Cons: decent anti-virus software such as AVG will tend to block the install of anything like this, especially something covert. A decent firewall will block attempts by a program to send out email. If a non-covert keylogger is used, people who know what they're doing may notice it even without anti-virus software helping them.
However, someone would only need to do it once — engineer a situation in which someone logs into an email account on a computer they have full control over (eg, a laptop on which anti-virus software could be disabled on if necessary) and have a keylogger running beforehand for the time it takes to get the login details wouldn't be a problem. With "honest" keylogging software of the type used by parents anti-virus software may not even notice it — http://www.rohos.com/kid-logger/ being one simple example that some AV software may give a free pass to or allow you to ignore once it's installed, as it doesn't make any real attempt to hide itself, stores logs on the system rather than sending them out by email, can be uninstalled, etc.
How many times have you gone "can I just check my email quickly?" at a friend's house? Quite. Choose friends carefully, and you're still at risk if that friend is incompetent enough to not secure their system against viruses and trojans.
3. Packet sniffing
Not likely to be a directly fruitful avenue, as most email provider login processes use HTTPS rather than HTTP to handle exchange of passwords and authorisation. May be useful in some university setups where passwords are routinely transmitted in plaintext form, or for forum/blog passwords where login processes are HTTP-only. Since a lot of people reuse passwords, it's possible an attacker could compromise security by successfully targeting a weak link like this.
4. Paper trails
It's a watch-word that you should never write passwords down. But lots of people do. Kids and older people may simply not remember passwords, and in office situations where passwords are required to be strong and changed frequently some workers even write them on post-it notes.
5. Forgetting to log out / caching

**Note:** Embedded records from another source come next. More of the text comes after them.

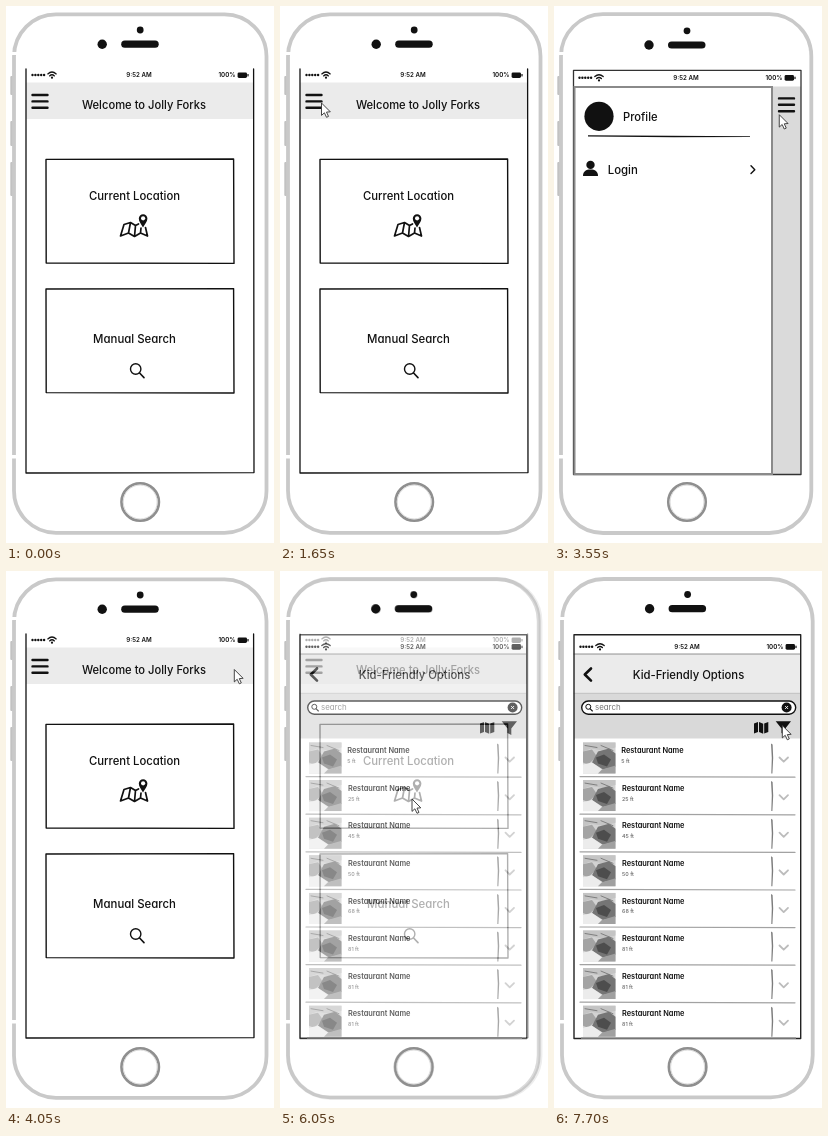
Animation, 268 px wide and 537 px high, one loop 8000 ms. Source, as an HTML page:

```html
<!DOCTYPE html>
<html lang="en">
<head>
<meta charset="utf-8">
<title>Phone wireframe walkthrough</title>
<style>
  html, body { margin: 0; width: 100%; height: 100%; overflow: hidden; background: #fff; }
  svg { display: block; width: 100vw; height: 100vh; }
  text { font-family: Inter, Lato, sans-serif; font-weight: 500; font-feature-settings: "cv11"; fill: #111; }
  .line { fill: none; stroke: #111; stroke-linecap: round; stroke-linejoin: round; }
</style>
</head>
<body>
<svg id="stage" viewBox="0 0 268 537" xmlns="http://www.w3.org/2000/svg"></svg>
<script>
const LOOP = 8000, STEP = 50;

const rect = (x, y, w, h, fill, more = '') =>
  `<rect x="${x}" y="${y}" width="${w}" height="${h}" fill="${fill}" ${more}/>`;
const disc = (x, y, r, fill = '#111', more = '') =>
  `<circle cx="${x}" cy="${y}" r="${r}" fill="${fill}" ${more}/>`;
const line = (d, w = 1.3, color = '#111') =>
  `<path class="line" d="${d}" style="stroke:${color};stroke-width:${w}"/>`;
const shape = (d, fill = '#111') => `<path d="${d}" fill="${fill}"/>`;
const text = (s, x, y, size, anchor = 'start', style = '') =>
  `<text x="${x}" y="${y}" font-size="${size}" text-anchor="${anchor}" style="${style}">${s}</text>`;
const at = (x, y, body) => `<g transform="translate(${x} ${y})">${body}</g>`;

function phone(left, right, top, bottom, mid, lensY) {
  const w = right - left;
  const button = (y, h) => rect(left - 3.7, y, 3, h, '#c2c2c2', 'rx="1"');
  return rect(0, 0, 268, 537, '#fff')
    + button(70, 19) + button(115, 25) + button(156, 34)
    + rect(left, top, w, bottom - top, '#fff', 'rx="42" stroke="#c9c9c9" stroke-width="3.8"')
    + rect(left - 3, 46, 6, 3, '#fff') + rect(left - 3, 449, 6, 3.5, '#fff')
    + disc(mid, lensY - 14.2, 3.4) + disc(mid - 38, lensY, 4.7)
    + rect(mid - 19, lensY - 3.6, 37.5, 7.2, '#111', 'rx="3.6"')
    + disc(mid, 496, 18.7, '#fff', 'stroke="#8f8f8f" stroke-width="2.7"')
    + disc(mid, 496, 17, 'none', 'stroke="#d8d8d8" stroke-width="1"');
}

function statusBar(x, y) {
  const bold = 'font-weight:600';
  let out = '';
  for (let i = 0; i < 5; i++) out += disc(x + 1.5 + i * 2.9, y, 1.2);
  const wifi = line('M-4.2 -1.6Q0 -5.4 4.2 -1.6M-2.4 .4Q0 -1.8 2.4 .4', 1.3) + disc(0, 2.2, 1.1);
  return out + at(x + 21, y + .5, wifi)
    + text('9:52 AM', x + 108, y + 2.3, 6.2, 'middle', bold)
    + text('100%', x + 204.5, y + 2.3, 6.2, 'end', bold)
    + rect(x + 206.6, y - 2.6, 9.4, 5.6, '#111', 'rx="1.4"')
    + rect(x + 216.4, y - 1, 1.2, 2.4, '#111');
}

const burger = (x, y) => line(`M${x} ${y}h15M${x} ${y + 6.4}h15M${x} ${y + 12.8}h15`, 2.4);

function home() {
  const card = y => line(`M40 ${y + .4}L227.6 ${y}L228 ${y + 104.4}L40.2 ${y + 104}Z`, 1.4);
  const map = line('M3.5 11L0 22.5L8 19.5L14 23L20 19.5L27 22.5L25 14M3.5 11L10 9L15 12L18 10.5M10 9L8 19.5M15 12L14 23M20.5 14.5L20 19.5', 1.7)
    + shape('M22.5 14C20.5 10.5 18.3 8 18.3 5A4.3 4.3 0 0 1 26.9 5C26.9 8 24.5 10.5 22.5 14Z')
    + disc(22.6, 4.8, 2.1, '#fff');
  return phone(8, 260.5, 8.3, 526.8, 134.2, 38.2)
    + rect(20, 76.5, 228, 36.5, '#ebebeb')
    + statusBar(25, 69)
    + line('M20 63L20 467L248 466.6L247.6 63', 1.3)
    + burger(26.5, 89)
    + text('Welcome to Jolly Forks', 138, 103.3, 11.2, 'middle')
    + card(153) + card(282.6)
    + text('Current Location', 128.5, 194.2, 11.3, 'middle')
    + at(114.5, 207.5, map)
    + text('Manual Search', 128.5, 337.2, 11.4, 'middle')
    + disc(129.7, 363, 5.2, 'none', 'stroke="#111" stroke-width="1.4"')
    + line('M133.6 367L138 371.6', 1.6);
}

function menu() {
  return phone(7, 257.3, 8.2, 527, 133, 39)
    + rect(218, 80.5, 29, 388, '#dadada')
    + line('M19.5 64.3V468.5H247V64.3Z', 1.3, '#333')
    + rect(20.5, 81, 197.5, 387, '#fff', 'stroke="#8a8a8a" stroke-width="2"')
    + statusBar(24, 71.7)
    + burger(225, 92.4)
    + disc(45, 110.3, 14.6)
    + text('Profile', 69, 115.4, 11.2)
    + shape('M34 129.3L196 130.2L196 130.9L120 131.2L34 130.4Z')
    + disc(36.5, 158.9, 4.2)
    + shape('M29 170C29 165.5 32 163.6 36.5 163.6S44 165.5 44 170Z')
    + text('Login', 53.7, 168, 11.4)
    + line('M197 159.8L200.8 163.7L197 167.6', 1.4);
}

function thumbnail() {
  return rect(0, 0, 32.5, 31, '#d2d2d2')
    + shape('M0 0H32.5V5L20 8L8 6L0 9Z', '#c4c4c4')
    + shape('M0 9L9 7L14 14L5 22L0 20Z', '#a4a4a4')
    + shape('M15 9L26 6L32.5 11V24L20 27L9 20Z', '#757575')
    + shape('M13 15L21 12L28 17L24 24L15 21Z', '#4d4d4d')
    + shape('M0 22L9 20L19 27L15 31H0Z', '#ececec')
    + shape('M19 27L32.5 23V31H15Z', '#a0a0a0')
    + line('M2 3L14 5M18 3L30 8', .9, '#777');
}

function list() {
  const rows = [5, 25, 45, 50, 68, 81, 81, 81].map((feet, i) => at(0, 169 + i * 37.6,
    at(29, 2.5, thumbnail())
    + text('Restaurant Name', i ? 68 : 67.2, 13.2, 7.4, 'start', 'font-weight:600')
    + text(feet + ' ft', i ? 68 : 67.2, 23, 5.4, 'start', 'fill:#666')
    + shape('M217 3.5L218.6 4.5L219.2 18L218.4 33.5L217.3 33.5L217.8 18Z', '#7c7c7c')
    + line('M225.5 17.5L229.7 21.7L234 17.5', 1.8, '#bcbcbc')
    + (i < 7 ? line('M26 36.6L241 37.2', 1.2, '#a2a2a2') : '')
  )).join('');
  return phone(8, 258.7, 8, 526.3, 133.6, 37.7)
    + rect(20, 83, 226.5, 39, '#ebebeb')
    + rect(20, 122, 226.5, 45.5, '#d9d9d9')
    + line('M20 83H246.5', .8, '#777') + line('M20 122.3H246.5', .8, '#bbb')
    + statusBar(25, 75.7)
    + line('M37 97.5L30.8 103.5L37 109.6', 2.6)
    + text('Kid-Friendly Options', 134.5, 108, 11.3, 'middle')
    + rect(27.7, 130, 214, 13.2, '#fff', 'rx="6.6" stroke="#111" stroke-width="1.4"')
    + disc(34.3, 135.8, 2.5, 'none', 'stroke="#111" stroke-width="1"')
    + line('M36.2 137.8L38.4 140', 1.1)
    + text('search', 41, 139, 7.9, 'start', 'fill:#777;font-weight:400')
    + disc(232.6, 136.5, 5) + line('M231.5 135.4L233.7 137.6M233.7 135.4L231.5 137.6', 1, '#fff')
    + shape('M200 152.5L204 151V161L200 162.5ZM205 151L209.2 152.7V162.7L205 161ZM210.2 152.5L214.3 151V161L210.2 162.5Z')
    + shape('M221.7 150.2H237L231.3 157.5V164L227.5 162V157.5Z')
    + rows
    + line('M20 63.8H246.7V467.5H20Z', 1.4, '#222')
    + rect(27, 466.2, 215, 1.5, '#999');
}

const stage = document.getElementById('stage');
const arrow = '<path d="M0 0V12.4L2.9 9.8L5 14.3L7 13.4L5 9.1L8.8 8.8Z" fill="#fff" stroke="#333" stroke-width=".9" stroke-linejoin="round"/>';
stage.innerHTML = `<g id="home">${home()}</g><g id="menu">${menu()}</g>`
  + `<g id="list">${list()}</g><g id="cursor">${arrow}</g>`;
const [homeView, menuView, listView, cursor] = stage.children;

const brisk = p => 1 - (1 - p) ** 1.6;
const soft = p => p * p * (3 - 2 * p);

// start, end, bend x, bend y, end x, end y, easing
const MOVES = [
  [350, 400, 209, 148, 190, 151, brisk],
  [550, 800, 140, 146, 93, 132, brisk],
  [950, 1450, 62, 116, 41, 97.5, brisk],
  [1600, 1650, 41.3, 97, 41.5, 97, brisk],
  [2750, 3600, 140, 193, 227, 107, soft],
  [3600, 3800, 227, 102, 228.3, 98.5, brisk],
  [4200, 5050, 120, 145, 109, 198, soft],
  [5050, 5600, 122, 213, 132, 228, brisk],
  [6850, 7700, 230, 225, 228.3, 154.5, brisk]
];

function pointer(t) {
  let x = 228, y = 145;
  for (const [t0, t1, bx, by, ex, ey, ease] of MOVES) {
    if (t <= t0) break;
    const k = ease(Math.min(1, (t - t0) / (t1 - t0))), q = 1 - k;
    x = q * q * x + 2 * q * k * bx + k * k * ex;
    y = q * q * y + 2 * q * k * by + k * k * ey;
  }
  return [x, y];
}

const show = (el, on) => { el.style.display = on ? '' : 'none'; };

function draw(now) {
  const t = Math.floor((now % LOOP) / STEP) * STEP;
  show(homeView, t < 2050 || (t >= 4050 && t < 6100));
  show(menuView, t >= 2050 && t < 4050);
  show(listView, t >= 6000);
  listView.style.opacity = Math.min(1, (t - 5950) / 150);
  show(cursor, t >= 350);
  const [x, y] = pointer(t);
  cursor.setAttribute('transform', `translate(${x.toFixed(2)} ${y.toFixed(2)})`);
}

const start = performance.now();
function tick() {
  draw(performance.now() - start);
  requestAnimationFrame(tick);
}
tick();
</script>
</body>
</html>
```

This relies on an understanding of how web browsers work. Some these days, such as Firefox, have the ability to save the page or tabs you have open when the browser is closed, and re-open it all when the browser is next run — including anything you were logged into such as email accounts. If sufficient time is left, chances are the account will have automatically signed out due to inactivity, but if it's only an hour or so, this could be a security hole. Time-saving conveniences can also represent breaches; for example Opera doesn't refetch pages to check if there's a new version when you click its Back button... it pulls the page instantly out of its cache, so even if someone has logged out it may be possible to flick back through the webpages they've been browsing and look for incriminating stuff.
6. The mafia standby
Professionals who want access to information generally don't bother with subterfuge; they just threaten. Some kids will accept that parents are obliged to protect them. It's unlikely though, and forcing them to hand over information isn't helpful in the long run unless you want to wind up in a crummy nursing home years down the line. The same goes for if they catch you snooping.